HYDERABAD: From a gun-toting Maoist convicted of the murder of a parliamentarian in Ongole to a 56-year-old PBV Ganesh, a triple masters degree holder, has gone a long way from guerrilla warfare to academic achievement.At the 24th convocation ceremony of Dr. BR Ambedkar Open University in Cherlapally on Saturday, he was one of 14 Cherlapally prison inmates receiving their masters degree.Ganesh, who was sentenced to life in 1995 for shooting down then Ongole MP Magunta Subbarami Reddy, has since been awarded an MSc in psychology.During his prison term, he also obtained two masters degrees in sociology and political science from the same varsity.If I am freed this year, I will pursue a doctorate in political science or psychology, Ganesh said, referring to his wife at the convocation function.When he shot the MP and was later sentenced to life, he was just a 27-year-old physics graduate.Ganesh wasnt the only proud student from Cherlapally jail.Amer Mohammed Jamal, a 38-year-old life prisoner, was among the commemoration attendees.
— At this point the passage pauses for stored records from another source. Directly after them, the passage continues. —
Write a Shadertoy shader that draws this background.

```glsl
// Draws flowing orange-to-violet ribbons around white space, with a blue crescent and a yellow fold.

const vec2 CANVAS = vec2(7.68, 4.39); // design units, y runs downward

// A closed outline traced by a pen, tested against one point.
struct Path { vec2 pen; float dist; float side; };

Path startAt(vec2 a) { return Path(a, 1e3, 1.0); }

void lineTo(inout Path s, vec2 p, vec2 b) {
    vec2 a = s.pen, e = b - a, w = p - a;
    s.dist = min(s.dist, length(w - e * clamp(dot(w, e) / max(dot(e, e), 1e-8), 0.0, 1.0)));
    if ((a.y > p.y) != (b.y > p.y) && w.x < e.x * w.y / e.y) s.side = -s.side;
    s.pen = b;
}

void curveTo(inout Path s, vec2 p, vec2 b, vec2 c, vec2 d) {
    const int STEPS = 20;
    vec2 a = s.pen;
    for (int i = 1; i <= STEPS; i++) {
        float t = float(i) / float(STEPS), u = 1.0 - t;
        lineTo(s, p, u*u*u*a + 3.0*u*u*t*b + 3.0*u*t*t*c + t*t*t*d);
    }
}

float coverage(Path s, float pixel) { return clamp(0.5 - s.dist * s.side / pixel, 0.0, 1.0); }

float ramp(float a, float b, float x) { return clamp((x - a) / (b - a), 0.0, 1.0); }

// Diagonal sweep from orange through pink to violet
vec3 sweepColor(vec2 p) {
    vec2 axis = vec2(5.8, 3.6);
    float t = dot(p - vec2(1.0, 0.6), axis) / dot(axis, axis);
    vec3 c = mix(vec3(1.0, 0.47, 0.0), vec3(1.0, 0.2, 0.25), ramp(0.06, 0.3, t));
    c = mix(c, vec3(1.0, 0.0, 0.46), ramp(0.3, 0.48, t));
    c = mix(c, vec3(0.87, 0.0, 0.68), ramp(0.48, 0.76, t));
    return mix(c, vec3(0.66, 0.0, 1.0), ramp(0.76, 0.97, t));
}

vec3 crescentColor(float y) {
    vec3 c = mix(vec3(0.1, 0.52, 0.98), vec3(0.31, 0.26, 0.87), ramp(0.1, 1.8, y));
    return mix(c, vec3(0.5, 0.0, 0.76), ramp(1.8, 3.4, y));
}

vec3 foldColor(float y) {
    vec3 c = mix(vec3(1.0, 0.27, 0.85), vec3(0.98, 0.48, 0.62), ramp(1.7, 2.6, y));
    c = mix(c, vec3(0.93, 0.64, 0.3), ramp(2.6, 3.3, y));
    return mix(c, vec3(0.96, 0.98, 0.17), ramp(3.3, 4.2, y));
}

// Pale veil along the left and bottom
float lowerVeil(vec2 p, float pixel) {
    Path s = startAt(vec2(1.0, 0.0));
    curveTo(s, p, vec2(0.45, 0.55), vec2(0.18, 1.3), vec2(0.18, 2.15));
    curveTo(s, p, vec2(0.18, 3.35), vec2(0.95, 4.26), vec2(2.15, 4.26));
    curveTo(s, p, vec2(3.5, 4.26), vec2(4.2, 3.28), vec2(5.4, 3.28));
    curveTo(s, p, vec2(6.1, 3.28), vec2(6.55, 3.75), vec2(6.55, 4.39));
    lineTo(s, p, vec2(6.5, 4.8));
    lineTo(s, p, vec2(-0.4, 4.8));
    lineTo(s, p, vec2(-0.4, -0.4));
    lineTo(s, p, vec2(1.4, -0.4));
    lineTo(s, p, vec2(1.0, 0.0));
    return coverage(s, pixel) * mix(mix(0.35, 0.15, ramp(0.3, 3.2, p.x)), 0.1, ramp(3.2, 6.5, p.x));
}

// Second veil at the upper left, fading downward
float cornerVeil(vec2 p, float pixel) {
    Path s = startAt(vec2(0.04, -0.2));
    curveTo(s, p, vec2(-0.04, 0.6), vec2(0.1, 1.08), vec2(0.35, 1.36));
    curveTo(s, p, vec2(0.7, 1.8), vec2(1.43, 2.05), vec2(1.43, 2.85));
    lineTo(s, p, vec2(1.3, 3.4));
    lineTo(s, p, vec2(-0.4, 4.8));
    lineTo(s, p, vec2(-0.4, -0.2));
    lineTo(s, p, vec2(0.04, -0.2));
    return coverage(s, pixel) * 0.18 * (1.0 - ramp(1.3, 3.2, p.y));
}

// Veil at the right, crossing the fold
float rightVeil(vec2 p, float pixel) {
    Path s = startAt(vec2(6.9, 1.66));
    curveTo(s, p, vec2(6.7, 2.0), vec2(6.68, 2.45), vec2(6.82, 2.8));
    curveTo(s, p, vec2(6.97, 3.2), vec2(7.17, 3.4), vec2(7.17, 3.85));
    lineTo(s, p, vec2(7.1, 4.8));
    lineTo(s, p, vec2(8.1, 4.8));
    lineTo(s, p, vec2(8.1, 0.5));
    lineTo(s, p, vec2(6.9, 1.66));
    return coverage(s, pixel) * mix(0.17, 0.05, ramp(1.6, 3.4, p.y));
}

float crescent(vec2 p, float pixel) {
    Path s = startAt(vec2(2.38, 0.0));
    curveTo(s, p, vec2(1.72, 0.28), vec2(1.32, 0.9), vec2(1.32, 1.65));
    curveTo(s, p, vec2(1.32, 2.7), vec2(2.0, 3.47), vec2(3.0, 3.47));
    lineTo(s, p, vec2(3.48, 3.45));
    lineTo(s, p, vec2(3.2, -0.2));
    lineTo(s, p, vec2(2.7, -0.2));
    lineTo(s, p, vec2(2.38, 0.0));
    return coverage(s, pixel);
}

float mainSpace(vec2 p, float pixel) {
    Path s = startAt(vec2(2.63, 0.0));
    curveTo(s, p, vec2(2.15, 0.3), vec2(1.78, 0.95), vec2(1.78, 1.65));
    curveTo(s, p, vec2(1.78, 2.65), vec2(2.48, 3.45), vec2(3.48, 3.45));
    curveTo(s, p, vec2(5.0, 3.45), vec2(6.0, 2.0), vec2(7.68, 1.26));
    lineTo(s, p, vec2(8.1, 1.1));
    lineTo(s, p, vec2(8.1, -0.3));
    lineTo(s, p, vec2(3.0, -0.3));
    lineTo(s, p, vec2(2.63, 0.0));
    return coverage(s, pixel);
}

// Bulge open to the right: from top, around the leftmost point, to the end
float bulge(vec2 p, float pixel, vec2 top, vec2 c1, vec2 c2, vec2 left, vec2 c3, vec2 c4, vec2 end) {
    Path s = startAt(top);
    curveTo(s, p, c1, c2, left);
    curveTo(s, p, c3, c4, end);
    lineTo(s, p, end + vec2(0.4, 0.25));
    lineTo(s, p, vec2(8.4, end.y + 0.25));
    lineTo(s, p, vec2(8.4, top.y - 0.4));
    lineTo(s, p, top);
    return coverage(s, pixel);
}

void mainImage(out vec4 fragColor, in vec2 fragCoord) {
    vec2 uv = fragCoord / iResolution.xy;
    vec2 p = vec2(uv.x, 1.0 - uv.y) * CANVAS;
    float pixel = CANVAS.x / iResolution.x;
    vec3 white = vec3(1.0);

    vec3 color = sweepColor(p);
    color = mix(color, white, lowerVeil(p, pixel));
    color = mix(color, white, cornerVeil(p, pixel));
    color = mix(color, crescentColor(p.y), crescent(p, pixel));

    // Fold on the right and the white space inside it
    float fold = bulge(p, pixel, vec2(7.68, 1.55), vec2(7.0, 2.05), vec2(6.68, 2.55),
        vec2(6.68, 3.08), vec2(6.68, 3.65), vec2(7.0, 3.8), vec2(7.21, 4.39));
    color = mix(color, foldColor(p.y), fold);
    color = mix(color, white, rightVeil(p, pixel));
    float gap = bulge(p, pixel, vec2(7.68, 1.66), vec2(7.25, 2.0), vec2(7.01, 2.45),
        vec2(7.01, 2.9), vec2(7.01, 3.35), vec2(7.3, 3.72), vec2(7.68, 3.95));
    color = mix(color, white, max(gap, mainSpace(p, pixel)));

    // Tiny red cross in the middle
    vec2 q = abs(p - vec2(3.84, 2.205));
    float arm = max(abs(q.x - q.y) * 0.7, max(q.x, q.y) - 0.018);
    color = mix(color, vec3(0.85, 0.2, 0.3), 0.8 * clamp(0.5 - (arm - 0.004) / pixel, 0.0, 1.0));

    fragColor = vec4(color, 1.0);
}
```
Jamal said my father would have been proud if he were alive.My father was an Arabic scholar at Osmania University, and he said, We are an academically inclined family.After graduating from Muffakham Jah College, I worked in tech firms before leaving for prison.To fulfill my fathers dream, I want to pursue my doctorate. Although the degree aided Ganesh and Jamal in their academic pursuits, it was also the first of its kind experience for 29-year-old D Santosh Kumar, who is aiming to get a job once he is free.Since being sentenced to death as an 18-year-old, he continued his studies in prison.I have made an appeal and am hoping to retire one day.He says, I want to teach Telugu to children and earn a living. This is the first time we have offered an MSc (psychology) to detained prisoners in Telangana.V K Singh, then director general of jails, opened a fully operational psychology laboratory in 2018, where experiments and investigations were carried out in prison.Up to 26 students have graduated from the course in two batches since then, and a new batch is enrolled in the program, according to professor Beena Chintalapuri, an Ashoka Fellow and emeritus professor who is the course coordinator.According to the course coordinator, prisoners from other jails taking the course are transferred to Cherlapally central prison for a four-month hands-on study.